“If we are going to prevent things like what is happening in Ukraine or what is recently taking place in Armenia and Azerbaijan from taking place, we do so by strengthening the work of the court. The more universal in jurisdiction it has, the better for the workings of the Rome Statute”, was how he put it.
This was when President of the ICC, Piotr Hofma?ski paid a courtesy call on him at the Jubilee House in Accra Tuesday evening.
Hofma?ski is in the country to deliver a paper at the GIMPA Law School in Accra.
President Akufo-Addo assured that Ghana supported the work of the ICC because it “wants a world where impunity in the exercise of executive power is as much as possible curtailed.”
Apart from that, he said “we a want a society where liberty, freedom, respect for law, respect for each other becomes the guiding principles of the collective body politic of our various nations. I think that the extent to which the Rome Statute and the institutions that it has set up is working towards that end that should be supported,” he added.
He therefore noted that the work of the ICC had the full support of Ghana and could be described as one of the few areas that enjoyed broad political support because the Ghanaian Parliament that ratified the treaty in 1999 was a House dominated by the National Democratic (NDC).
As soon as the New Patriotic Party (NPP) came to power in 2000, he indicated that as the Minister of Justice at the time, he traveled to Rome for the ceremony that brought the treaty into effect adding that the Rome Treaty has enjoyed broad national support and had never become a tool for domestic politics, attributing the reason for the support from both sides of the political divide to a commitment to building a nation with democratic principles, accountability and support for the rule of law in the last 30 years.

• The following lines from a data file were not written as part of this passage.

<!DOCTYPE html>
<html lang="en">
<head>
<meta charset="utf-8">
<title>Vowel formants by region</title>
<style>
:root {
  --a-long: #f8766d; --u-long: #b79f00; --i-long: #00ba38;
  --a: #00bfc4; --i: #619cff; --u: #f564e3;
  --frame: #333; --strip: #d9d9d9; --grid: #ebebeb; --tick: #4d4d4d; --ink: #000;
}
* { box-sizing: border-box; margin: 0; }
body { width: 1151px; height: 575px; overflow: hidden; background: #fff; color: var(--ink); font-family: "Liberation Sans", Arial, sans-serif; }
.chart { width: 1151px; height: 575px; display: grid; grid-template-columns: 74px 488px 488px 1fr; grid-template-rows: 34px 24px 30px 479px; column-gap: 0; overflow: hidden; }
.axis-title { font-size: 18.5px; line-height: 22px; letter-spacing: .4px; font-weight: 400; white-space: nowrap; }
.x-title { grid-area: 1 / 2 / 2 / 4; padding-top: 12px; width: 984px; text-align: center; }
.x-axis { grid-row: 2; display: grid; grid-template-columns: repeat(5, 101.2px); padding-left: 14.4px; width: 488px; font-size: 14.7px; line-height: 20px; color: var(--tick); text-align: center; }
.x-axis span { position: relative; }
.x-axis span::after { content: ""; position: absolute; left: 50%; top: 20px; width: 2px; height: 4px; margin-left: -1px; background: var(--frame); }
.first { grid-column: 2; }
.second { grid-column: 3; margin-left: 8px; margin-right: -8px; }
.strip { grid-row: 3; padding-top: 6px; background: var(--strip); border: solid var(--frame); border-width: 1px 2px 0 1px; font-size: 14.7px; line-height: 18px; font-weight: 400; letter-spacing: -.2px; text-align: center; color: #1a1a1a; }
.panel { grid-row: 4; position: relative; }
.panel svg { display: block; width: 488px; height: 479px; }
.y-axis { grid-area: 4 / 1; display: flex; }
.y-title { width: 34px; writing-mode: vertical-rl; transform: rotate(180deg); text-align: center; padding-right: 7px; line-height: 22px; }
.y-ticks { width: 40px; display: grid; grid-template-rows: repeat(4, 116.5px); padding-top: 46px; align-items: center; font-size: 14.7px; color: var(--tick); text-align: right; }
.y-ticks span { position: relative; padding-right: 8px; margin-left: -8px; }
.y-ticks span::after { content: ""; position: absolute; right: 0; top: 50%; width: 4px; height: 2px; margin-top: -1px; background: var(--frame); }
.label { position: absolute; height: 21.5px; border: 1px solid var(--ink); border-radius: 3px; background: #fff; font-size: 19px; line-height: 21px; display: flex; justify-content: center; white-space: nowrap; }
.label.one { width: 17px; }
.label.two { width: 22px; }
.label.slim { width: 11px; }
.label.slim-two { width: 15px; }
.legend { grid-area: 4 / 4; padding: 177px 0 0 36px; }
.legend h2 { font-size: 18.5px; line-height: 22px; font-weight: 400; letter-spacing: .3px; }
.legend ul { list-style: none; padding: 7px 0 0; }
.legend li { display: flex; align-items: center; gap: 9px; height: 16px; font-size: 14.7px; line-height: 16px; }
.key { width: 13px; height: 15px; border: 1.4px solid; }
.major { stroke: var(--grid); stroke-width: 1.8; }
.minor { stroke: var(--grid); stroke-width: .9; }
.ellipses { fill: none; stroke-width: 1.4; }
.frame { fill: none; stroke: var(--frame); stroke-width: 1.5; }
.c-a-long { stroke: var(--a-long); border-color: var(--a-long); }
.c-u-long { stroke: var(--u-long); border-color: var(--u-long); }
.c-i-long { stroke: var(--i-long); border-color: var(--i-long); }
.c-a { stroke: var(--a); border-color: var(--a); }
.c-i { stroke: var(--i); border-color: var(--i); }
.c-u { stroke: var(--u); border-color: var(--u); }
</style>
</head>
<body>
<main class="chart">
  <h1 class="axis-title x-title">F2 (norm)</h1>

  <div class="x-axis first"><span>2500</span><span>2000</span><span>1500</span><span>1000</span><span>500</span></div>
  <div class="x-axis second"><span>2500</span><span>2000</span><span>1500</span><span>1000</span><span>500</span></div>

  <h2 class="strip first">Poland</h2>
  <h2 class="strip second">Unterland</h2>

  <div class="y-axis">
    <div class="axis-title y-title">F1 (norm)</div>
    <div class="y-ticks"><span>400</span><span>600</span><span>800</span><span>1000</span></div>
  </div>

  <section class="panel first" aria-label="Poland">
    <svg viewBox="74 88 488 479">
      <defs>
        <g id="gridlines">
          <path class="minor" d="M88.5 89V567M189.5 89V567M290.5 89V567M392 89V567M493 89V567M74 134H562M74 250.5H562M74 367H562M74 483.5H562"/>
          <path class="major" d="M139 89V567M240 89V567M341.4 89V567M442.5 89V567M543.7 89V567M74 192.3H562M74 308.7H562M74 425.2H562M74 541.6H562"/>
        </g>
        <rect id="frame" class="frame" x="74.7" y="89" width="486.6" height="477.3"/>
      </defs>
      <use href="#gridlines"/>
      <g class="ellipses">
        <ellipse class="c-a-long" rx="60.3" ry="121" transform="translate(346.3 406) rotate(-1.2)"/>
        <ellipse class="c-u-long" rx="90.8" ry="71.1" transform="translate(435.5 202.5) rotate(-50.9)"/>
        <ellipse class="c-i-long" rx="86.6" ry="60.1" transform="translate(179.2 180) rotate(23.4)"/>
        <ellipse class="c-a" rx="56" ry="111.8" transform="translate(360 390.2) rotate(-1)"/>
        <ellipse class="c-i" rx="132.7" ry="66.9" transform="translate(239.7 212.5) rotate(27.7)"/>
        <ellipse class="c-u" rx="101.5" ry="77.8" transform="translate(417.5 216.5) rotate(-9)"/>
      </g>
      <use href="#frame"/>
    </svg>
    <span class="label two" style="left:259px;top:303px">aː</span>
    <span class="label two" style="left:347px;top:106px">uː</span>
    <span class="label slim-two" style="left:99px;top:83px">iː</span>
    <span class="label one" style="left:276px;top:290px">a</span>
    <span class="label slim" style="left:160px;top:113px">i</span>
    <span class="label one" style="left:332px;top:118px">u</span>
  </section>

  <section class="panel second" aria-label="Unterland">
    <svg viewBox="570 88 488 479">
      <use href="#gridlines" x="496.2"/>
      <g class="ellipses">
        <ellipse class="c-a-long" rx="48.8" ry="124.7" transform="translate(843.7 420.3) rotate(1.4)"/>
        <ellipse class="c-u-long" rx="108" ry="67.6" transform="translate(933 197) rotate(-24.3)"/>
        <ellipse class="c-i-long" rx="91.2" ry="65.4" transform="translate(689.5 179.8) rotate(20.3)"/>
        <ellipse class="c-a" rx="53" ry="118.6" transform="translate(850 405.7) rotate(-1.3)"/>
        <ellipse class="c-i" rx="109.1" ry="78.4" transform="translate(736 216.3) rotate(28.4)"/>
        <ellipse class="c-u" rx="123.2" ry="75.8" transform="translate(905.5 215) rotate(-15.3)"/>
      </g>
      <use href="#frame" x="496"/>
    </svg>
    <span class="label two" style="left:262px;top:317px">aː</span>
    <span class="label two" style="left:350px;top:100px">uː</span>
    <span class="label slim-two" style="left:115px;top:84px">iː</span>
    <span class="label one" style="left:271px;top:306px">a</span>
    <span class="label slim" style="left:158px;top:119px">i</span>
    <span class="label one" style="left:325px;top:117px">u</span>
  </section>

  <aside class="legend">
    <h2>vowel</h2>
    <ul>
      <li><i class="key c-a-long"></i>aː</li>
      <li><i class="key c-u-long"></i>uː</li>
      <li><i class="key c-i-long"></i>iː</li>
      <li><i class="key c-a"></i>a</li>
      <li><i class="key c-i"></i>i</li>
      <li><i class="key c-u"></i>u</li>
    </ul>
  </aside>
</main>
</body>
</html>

President Akufo-Addo expressed surprise that certain offences under the Rome statutes have not been domesticated many years down the line.
But Attorney General and Minister of Justice, Godfred Yeboah Dame, was on hand with an explanation.

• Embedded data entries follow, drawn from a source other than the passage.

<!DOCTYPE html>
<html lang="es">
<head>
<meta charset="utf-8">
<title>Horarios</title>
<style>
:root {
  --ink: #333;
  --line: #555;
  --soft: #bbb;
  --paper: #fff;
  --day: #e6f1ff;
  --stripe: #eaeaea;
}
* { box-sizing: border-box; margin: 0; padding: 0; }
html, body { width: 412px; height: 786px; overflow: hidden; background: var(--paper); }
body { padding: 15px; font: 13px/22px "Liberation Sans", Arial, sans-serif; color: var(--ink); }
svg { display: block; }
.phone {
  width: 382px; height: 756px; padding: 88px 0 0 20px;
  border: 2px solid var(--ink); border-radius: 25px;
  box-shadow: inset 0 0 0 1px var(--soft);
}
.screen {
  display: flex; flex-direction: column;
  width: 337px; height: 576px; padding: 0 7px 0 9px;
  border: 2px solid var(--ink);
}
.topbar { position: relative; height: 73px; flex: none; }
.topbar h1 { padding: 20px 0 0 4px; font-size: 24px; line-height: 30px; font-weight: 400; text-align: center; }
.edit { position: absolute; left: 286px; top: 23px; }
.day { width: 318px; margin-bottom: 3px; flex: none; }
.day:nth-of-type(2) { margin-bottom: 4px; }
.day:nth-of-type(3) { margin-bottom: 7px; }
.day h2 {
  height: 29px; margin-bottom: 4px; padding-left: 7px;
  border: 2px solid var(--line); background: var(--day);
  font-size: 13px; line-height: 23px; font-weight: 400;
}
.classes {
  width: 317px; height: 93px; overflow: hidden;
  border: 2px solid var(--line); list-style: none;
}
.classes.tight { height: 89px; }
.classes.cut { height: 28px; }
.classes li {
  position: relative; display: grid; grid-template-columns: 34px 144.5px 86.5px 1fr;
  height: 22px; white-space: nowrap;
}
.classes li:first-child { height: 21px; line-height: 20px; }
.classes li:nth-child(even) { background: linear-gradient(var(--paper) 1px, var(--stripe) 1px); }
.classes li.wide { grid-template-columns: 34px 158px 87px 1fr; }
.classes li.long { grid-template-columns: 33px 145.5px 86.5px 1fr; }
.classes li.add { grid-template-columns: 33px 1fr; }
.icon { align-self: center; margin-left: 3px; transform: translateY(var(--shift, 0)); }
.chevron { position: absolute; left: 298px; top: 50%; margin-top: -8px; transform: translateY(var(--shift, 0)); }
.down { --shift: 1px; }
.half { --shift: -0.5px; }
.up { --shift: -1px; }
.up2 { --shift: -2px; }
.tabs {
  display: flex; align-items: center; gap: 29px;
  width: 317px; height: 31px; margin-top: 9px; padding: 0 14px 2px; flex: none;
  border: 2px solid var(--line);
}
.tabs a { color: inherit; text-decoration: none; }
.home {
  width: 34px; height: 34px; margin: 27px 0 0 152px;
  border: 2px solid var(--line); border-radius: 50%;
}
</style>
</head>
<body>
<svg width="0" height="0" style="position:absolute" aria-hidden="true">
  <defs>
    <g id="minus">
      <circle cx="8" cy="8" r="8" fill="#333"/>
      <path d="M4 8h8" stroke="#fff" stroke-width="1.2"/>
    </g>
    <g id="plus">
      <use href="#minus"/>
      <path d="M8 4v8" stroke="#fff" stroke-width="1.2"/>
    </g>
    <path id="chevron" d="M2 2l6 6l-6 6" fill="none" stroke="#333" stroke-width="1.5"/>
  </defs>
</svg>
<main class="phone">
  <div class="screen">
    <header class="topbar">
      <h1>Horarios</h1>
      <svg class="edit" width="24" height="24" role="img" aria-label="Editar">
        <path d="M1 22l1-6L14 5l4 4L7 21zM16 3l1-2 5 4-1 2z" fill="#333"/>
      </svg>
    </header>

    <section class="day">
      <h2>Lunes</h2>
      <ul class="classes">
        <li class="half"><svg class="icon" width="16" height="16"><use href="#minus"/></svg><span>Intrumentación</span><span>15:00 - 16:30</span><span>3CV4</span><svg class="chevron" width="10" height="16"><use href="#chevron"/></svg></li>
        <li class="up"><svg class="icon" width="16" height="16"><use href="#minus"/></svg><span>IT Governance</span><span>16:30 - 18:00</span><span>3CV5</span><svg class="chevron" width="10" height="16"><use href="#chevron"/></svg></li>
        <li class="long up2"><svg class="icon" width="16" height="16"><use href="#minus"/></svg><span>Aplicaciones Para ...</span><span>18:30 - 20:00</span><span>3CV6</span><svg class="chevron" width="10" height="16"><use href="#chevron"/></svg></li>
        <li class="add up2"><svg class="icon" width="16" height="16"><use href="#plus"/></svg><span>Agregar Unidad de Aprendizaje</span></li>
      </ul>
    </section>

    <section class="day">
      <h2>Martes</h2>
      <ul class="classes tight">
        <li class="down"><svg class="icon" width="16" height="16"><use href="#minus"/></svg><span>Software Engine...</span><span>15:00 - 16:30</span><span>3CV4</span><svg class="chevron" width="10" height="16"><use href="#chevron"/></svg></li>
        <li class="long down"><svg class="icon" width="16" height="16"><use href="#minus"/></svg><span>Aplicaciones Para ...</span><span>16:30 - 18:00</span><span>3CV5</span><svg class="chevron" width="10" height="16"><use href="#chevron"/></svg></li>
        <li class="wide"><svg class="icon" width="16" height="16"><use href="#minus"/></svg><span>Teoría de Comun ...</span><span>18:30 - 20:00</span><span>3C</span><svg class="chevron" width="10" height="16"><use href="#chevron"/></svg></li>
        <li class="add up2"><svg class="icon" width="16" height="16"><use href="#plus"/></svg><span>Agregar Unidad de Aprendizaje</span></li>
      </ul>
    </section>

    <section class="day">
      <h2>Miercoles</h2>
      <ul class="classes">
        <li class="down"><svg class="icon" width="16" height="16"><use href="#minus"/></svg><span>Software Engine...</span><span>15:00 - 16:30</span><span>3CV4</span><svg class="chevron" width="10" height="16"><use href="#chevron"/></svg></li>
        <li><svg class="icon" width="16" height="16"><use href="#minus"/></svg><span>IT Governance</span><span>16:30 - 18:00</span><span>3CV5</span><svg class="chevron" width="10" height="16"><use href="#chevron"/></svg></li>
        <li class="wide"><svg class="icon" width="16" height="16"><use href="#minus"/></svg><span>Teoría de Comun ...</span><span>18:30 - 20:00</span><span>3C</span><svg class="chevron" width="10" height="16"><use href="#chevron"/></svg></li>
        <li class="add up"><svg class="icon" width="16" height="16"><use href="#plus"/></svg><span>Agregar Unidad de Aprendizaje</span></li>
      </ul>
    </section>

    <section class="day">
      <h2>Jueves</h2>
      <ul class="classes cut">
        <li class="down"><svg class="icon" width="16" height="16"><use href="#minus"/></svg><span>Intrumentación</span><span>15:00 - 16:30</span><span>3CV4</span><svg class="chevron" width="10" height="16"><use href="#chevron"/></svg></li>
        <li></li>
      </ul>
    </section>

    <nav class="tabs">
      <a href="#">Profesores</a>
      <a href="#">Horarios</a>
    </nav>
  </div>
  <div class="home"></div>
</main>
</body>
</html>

There and then, the President instructed him to do so to ensure that crimes against humanity, war crimes and crimes of aggression would be incorporated into the nation’s laws.
With that, he was confident that if a Ghanaian national was involved in some of these States crimes, the person would have the possibility of being tried by his or her own municipal courts in Ghana and so that the idea of being hauled before the ICC in The Hague would be just the last resort and not the first option.
On his part, President of the ICC, Hofma?ski described Ghana’s support for the ICC as very strong because it was one of the first countries in the world to signed the agreement and had remained so till date.
He revealed that the court was currently dealing with 16 cases spread across all continents of the globe so it was not the case that the ICC was concentrated on the African continent alone and that the investigator’s offices are dealing with cases from Myanmar, Palestine, Afghanistan, Columbia, Venezuela, Georgia and Ukraine which was an indication that the court was becoming universal to close the gap of impunity.
He however admitted this was not enough and thus called for support to ensure that it becomes more universal.
The ICC remains to date, the most successful form of inter-State collaboration on the establishment of a system of international criminal justice to investigate, prosecute and try perpetrators of mass crimes of concern to the international community.
The origins of this system of international criminal justice date back to the Nuremberg and Tokyo military tribunals which were set up at the end of the Second World War to try specific cases of international concern.
The resurgence, around the World particularly in Yugoslavia, Rwanda, and Liberia, of mass atrocities that shocked the conscience of humanity, convinced the world to provide a permanent solution for the prosecution of international crimes, to aid in the fight against impunity instead of the old ad hoc responses.
Against this background, on 17 July 1998, the international community adopted the Rome Statute – the founding treaty of the International Criminal Court, to provide for a permanent jurisdiction set up to prosecute crimes of genocide, crimes against humanity, war crimes and crimes of aggression.
By Charles Takyi-Boadu, Presidential Correspondent